_Requirement_: For the entries below, say how many lines include the word "rotate" and add nothing else.

_Supplied records_:
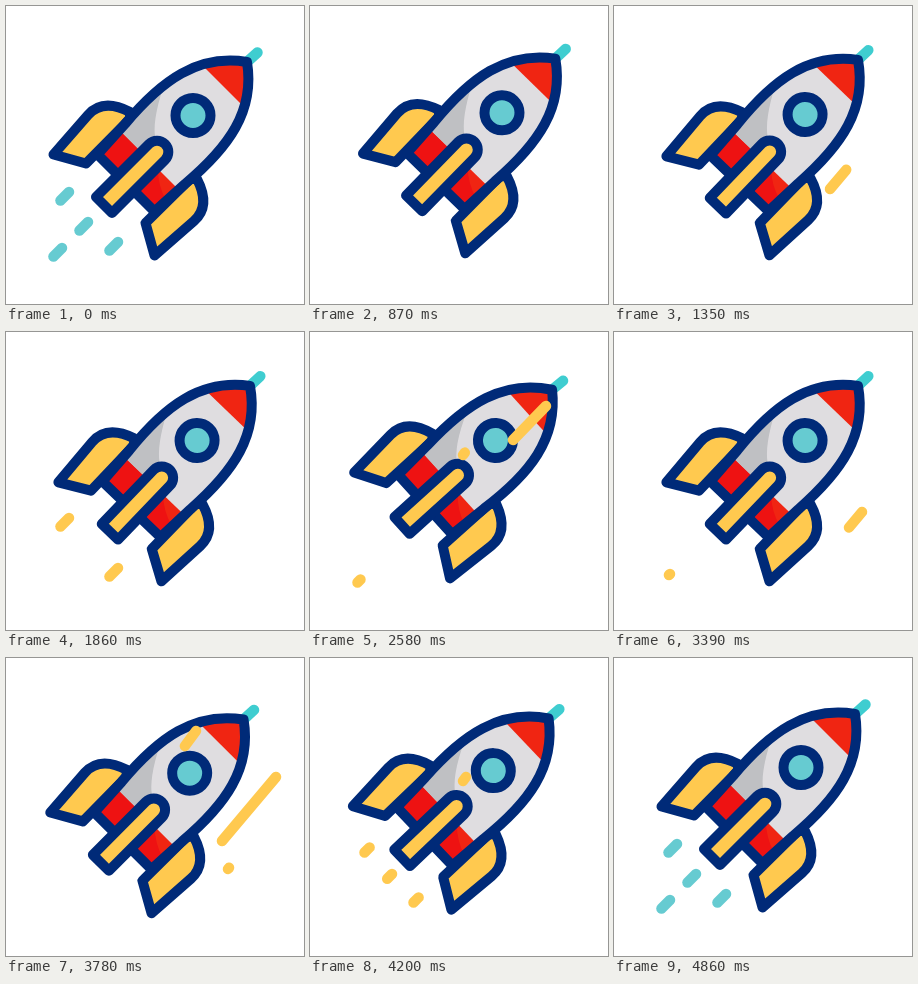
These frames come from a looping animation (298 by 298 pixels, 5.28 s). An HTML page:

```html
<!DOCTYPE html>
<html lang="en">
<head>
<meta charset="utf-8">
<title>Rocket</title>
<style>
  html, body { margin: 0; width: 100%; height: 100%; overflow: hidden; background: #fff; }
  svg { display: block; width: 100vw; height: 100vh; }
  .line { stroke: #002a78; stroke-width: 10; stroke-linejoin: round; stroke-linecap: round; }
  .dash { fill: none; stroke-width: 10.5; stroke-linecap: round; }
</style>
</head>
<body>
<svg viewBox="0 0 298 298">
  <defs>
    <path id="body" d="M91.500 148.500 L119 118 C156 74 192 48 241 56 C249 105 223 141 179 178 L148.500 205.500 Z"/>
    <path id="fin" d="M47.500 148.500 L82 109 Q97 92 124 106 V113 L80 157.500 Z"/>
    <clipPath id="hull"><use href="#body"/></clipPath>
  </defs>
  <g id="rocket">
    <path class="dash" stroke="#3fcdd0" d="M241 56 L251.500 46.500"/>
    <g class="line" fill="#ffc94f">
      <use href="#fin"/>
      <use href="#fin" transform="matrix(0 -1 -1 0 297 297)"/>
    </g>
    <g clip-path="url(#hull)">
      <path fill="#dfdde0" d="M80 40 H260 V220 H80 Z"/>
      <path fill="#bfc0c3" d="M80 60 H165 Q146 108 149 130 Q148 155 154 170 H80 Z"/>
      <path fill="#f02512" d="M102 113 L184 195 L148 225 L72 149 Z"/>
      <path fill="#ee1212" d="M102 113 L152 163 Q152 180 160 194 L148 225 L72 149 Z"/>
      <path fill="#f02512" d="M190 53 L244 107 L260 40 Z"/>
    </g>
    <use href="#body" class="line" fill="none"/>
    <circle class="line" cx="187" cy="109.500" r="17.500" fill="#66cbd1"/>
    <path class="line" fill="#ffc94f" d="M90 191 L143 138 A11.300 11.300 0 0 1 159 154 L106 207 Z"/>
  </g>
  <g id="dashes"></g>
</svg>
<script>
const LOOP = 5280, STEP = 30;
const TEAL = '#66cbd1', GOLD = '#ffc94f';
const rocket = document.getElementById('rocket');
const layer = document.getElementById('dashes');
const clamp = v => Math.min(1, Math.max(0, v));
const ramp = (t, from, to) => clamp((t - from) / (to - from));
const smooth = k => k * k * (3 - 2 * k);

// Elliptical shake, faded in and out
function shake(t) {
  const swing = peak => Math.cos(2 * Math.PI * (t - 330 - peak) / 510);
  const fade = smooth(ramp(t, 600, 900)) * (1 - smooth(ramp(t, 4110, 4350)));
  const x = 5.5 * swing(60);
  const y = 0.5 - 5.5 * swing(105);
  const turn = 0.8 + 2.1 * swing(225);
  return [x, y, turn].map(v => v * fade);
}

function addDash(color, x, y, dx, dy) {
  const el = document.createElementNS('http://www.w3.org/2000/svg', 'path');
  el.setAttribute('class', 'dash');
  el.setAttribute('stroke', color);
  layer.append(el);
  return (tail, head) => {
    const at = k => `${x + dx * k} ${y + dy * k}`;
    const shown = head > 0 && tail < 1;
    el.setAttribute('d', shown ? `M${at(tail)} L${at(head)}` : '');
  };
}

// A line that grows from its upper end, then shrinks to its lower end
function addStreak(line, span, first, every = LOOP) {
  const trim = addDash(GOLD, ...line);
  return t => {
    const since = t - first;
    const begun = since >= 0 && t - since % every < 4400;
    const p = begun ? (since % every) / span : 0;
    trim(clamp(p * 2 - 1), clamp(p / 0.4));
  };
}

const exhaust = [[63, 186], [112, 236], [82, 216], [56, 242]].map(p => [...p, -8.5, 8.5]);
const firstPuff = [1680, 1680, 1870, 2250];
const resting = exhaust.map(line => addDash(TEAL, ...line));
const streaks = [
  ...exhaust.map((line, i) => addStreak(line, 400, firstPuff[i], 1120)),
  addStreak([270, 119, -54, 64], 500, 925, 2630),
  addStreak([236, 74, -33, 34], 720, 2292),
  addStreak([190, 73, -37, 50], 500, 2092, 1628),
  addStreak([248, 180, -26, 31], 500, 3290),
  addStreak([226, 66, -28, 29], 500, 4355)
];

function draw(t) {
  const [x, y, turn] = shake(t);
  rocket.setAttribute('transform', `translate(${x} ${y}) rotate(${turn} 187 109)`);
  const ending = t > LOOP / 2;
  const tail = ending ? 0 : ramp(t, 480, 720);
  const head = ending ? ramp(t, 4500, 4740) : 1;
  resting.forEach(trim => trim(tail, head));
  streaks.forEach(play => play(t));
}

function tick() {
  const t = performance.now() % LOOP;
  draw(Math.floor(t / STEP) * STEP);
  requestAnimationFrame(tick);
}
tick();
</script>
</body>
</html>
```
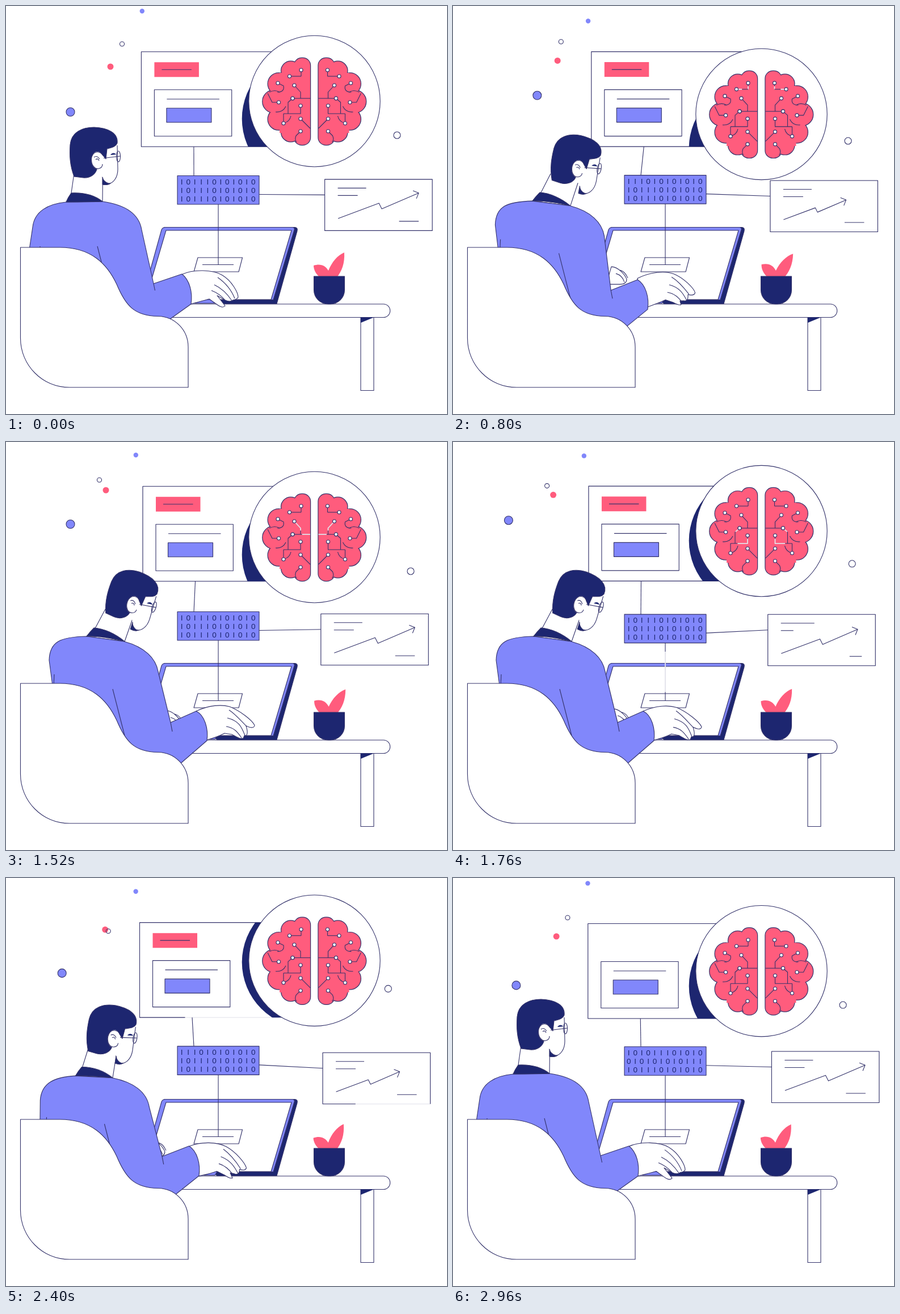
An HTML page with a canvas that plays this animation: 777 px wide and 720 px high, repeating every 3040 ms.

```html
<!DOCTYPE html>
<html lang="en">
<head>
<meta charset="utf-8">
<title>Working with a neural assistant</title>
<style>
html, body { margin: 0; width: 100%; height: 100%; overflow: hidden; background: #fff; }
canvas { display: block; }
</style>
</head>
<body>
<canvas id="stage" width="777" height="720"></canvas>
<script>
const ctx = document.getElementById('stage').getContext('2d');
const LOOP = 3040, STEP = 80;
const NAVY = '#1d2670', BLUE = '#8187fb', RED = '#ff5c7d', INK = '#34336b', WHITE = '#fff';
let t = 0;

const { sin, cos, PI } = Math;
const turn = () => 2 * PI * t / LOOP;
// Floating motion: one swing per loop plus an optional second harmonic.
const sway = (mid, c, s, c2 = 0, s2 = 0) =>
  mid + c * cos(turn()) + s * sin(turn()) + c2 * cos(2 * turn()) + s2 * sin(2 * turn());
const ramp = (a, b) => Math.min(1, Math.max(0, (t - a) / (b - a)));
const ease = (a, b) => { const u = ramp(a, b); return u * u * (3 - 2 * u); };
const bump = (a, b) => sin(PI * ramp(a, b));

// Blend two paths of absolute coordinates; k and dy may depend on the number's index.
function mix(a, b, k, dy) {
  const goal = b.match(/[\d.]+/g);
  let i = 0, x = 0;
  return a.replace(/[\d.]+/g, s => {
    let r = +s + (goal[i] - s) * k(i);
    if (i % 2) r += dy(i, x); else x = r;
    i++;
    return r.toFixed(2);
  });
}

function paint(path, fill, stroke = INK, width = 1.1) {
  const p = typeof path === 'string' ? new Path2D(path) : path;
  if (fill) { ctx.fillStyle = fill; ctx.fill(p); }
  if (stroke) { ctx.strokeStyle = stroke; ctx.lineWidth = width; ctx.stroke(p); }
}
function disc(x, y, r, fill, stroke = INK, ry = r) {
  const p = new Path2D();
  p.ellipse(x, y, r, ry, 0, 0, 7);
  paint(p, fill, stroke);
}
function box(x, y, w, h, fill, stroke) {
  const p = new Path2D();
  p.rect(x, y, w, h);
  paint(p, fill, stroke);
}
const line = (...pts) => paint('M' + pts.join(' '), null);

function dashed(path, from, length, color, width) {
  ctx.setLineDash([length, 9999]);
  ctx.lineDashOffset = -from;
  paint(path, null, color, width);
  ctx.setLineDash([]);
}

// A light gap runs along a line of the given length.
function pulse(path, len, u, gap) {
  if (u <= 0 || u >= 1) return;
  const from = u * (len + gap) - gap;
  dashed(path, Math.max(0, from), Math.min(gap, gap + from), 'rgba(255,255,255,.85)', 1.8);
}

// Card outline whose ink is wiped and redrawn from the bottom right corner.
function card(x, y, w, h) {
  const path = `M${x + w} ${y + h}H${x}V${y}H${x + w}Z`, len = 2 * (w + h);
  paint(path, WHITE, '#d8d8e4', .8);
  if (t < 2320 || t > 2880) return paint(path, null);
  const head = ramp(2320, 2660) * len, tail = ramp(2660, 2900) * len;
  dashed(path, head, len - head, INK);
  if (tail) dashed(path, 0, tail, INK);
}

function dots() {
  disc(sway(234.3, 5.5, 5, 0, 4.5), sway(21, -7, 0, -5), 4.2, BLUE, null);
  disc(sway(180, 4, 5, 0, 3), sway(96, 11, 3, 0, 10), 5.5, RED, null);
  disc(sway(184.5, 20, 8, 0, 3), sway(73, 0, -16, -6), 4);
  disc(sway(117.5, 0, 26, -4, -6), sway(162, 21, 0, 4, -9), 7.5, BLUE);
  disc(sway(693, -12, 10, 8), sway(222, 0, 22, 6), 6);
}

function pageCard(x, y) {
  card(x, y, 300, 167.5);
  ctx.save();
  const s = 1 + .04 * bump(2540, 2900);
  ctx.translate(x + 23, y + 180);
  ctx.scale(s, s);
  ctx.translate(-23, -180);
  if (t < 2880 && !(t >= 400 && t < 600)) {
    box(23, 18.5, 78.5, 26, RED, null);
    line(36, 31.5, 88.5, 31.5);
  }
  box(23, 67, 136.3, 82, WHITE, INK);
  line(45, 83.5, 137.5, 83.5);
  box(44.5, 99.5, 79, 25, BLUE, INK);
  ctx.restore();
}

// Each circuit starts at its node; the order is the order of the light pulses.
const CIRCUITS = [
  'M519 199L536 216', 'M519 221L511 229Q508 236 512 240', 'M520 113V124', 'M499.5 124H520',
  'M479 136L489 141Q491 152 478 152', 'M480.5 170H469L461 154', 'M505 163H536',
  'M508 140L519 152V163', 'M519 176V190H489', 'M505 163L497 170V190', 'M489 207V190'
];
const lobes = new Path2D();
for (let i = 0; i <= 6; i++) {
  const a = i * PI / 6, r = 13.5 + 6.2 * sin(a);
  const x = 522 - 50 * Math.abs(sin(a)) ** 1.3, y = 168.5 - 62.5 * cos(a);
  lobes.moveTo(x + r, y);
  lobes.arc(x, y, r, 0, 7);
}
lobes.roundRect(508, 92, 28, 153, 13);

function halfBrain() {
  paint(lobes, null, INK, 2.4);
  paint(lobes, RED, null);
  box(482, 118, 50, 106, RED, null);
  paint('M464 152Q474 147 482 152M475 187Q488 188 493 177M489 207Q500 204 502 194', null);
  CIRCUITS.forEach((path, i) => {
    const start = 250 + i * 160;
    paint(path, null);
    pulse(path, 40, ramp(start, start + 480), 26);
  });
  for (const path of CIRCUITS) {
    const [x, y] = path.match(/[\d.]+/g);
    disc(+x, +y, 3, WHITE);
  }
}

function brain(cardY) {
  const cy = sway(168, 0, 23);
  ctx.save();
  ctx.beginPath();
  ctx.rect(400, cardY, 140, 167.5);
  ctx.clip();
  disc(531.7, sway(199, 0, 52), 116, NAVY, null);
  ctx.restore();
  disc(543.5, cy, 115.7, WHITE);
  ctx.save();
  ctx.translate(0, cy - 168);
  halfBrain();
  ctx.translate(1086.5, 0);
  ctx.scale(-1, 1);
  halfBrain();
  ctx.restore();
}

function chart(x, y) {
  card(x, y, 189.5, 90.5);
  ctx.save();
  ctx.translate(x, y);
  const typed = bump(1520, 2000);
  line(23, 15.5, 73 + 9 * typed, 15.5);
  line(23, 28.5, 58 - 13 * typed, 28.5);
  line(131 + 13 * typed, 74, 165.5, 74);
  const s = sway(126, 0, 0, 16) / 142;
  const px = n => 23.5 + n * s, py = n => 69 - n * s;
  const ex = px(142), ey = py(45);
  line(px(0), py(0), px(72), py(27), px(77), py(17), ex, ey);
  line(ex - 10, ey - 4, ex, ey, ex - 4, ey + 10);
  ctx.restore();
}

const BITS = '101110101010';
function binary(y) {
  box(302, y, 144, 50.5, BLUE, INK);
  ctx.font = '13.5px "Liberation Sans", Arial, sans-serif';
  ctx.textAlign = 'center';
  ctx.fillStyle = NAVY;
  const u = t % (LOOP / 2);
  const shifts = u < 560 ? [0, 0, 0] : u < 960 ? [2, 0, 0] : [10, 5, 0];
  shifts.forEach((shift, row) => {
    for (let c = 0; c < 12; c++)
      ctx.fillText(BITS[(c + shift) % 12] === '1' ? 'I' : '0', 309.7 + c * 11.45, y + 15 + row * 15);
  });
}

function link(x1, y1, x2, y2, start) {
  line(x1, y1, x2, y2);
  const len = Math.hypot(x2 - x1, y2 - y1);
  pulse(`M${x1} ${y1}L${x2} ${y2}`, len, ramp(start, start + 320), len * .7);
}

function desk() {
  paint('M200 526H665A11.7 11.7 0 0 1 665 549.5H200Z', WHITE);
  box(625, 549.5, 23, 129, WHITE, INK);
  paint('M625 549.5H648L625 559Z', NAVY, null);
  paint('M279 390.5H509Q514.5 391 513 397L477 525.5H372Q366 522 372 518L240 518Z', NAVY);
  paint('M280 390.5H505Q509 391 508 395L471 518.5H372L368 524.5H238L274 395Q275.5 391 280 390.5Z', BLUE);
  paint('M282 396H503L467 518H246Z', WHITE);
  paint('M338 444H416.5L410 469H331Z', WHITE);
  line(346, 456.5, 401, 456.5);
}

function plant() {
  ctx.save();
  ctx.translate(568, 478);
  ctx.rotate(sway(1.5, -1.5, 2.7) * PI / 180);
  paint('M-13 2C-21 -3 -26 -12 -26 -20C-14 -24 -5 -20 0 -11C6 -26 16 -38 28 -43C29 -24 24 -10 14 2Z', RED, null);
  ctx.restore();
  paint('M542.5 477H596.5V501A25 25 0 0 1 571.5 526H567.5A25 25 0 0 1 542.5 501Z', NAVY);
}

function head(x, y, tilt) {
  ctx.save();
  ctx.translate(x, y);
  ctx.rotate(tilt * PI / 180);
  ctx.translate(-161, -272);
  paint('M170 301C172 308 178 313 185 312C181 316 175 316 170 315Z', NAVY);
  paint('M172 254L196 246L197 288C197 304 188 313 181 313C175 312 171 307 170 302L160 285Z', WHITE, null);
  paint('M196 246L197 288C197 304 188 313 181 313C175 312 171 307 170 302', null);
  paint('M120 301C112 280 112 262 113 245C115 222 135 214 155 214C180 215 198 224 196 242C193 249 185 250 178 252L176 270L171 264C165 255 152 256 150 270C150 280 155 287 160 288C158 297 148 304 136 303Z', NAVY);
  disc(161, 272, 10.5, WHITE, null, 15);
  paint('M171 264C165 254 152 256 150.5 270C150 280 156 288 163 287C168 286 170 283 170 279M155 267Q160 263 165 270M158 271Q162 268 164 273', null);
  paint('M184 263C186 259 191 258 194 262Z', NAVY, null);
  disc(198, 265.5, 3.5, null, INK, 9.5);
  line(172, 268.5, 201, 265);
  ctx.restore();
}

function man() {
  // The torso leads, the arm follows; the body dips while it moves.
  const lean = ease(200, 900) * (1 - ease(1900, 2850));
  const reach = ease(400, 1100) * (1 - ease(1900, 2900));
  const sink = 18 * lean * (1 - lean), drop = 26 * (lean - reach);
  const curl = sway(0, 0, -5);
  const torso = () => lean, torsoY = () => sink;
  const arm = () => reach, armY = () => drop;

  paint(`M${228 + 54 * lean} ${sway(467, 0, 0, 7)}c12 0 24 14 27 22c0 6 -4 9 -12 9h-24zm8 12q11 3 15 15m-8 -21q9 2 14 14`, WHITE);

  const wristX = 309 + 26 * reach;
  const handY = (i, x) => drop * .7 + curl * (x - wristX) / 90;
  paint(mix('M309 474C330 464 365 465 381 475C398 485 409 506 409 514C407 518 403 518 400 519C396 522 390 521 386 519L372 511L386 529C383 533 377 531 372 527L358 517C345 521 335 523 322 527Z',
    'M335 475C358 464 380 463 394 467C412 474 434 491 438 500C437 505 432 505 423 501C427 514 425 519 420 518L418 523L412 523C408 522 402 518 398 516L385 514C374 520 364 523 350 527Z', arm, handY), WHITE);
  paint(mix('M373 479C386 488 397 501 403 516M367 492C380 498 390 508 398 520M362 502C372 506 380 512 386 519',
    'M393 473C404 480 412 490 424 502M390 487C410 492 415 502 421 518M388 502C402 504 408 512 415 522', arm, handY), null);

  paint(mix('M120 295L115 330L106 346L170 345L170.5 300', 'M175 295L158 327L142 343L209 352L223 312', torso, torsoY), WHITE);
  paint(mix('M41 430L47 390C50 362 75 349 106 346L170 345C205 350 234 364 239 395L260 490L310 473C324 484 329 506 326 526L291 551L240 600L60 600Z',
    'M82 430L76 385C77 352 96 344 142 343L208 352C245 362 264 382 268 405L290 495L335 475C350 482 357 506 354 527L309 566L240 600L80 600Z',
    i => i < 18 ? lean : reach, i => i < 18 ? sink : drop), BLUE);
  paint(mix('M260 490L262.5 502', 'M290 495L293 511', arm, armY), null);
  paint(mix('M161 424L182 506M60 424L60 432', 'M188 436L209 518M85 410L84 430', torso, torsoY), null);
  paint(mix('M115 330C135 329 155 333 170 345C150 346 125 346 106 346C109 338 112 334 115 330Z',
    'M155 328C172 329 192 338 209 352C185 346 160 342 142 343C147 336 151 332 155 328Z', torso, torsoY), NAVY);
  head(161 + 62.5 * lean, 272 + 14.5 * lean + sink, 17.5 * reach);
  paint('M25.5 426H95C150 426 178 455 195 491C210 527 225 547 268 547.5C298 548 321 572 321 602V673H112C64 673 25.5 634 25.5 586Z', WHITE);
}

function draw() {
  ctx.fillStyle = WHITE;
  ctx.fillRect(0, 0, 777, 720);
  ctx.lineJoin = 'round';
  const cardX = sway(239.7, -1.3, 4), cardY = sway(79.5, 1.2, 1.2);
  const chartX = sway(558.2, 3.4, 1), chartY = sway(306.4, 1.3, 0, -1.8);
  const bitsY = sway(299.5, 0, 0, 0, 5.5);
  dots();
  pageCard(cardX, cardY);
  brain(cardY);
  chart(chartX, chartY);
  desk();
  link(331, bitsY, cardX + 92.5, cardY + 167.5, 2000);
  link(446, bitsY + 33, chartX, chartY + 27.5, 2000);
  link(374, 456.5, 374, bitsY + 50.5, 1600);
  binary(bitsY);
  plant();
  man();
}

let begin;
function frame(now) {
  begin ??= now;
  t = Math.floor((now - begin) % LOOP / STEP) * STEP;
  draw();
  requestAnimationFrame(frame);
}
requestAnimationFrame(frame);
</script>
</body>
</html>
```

_Result of the exercise_: 3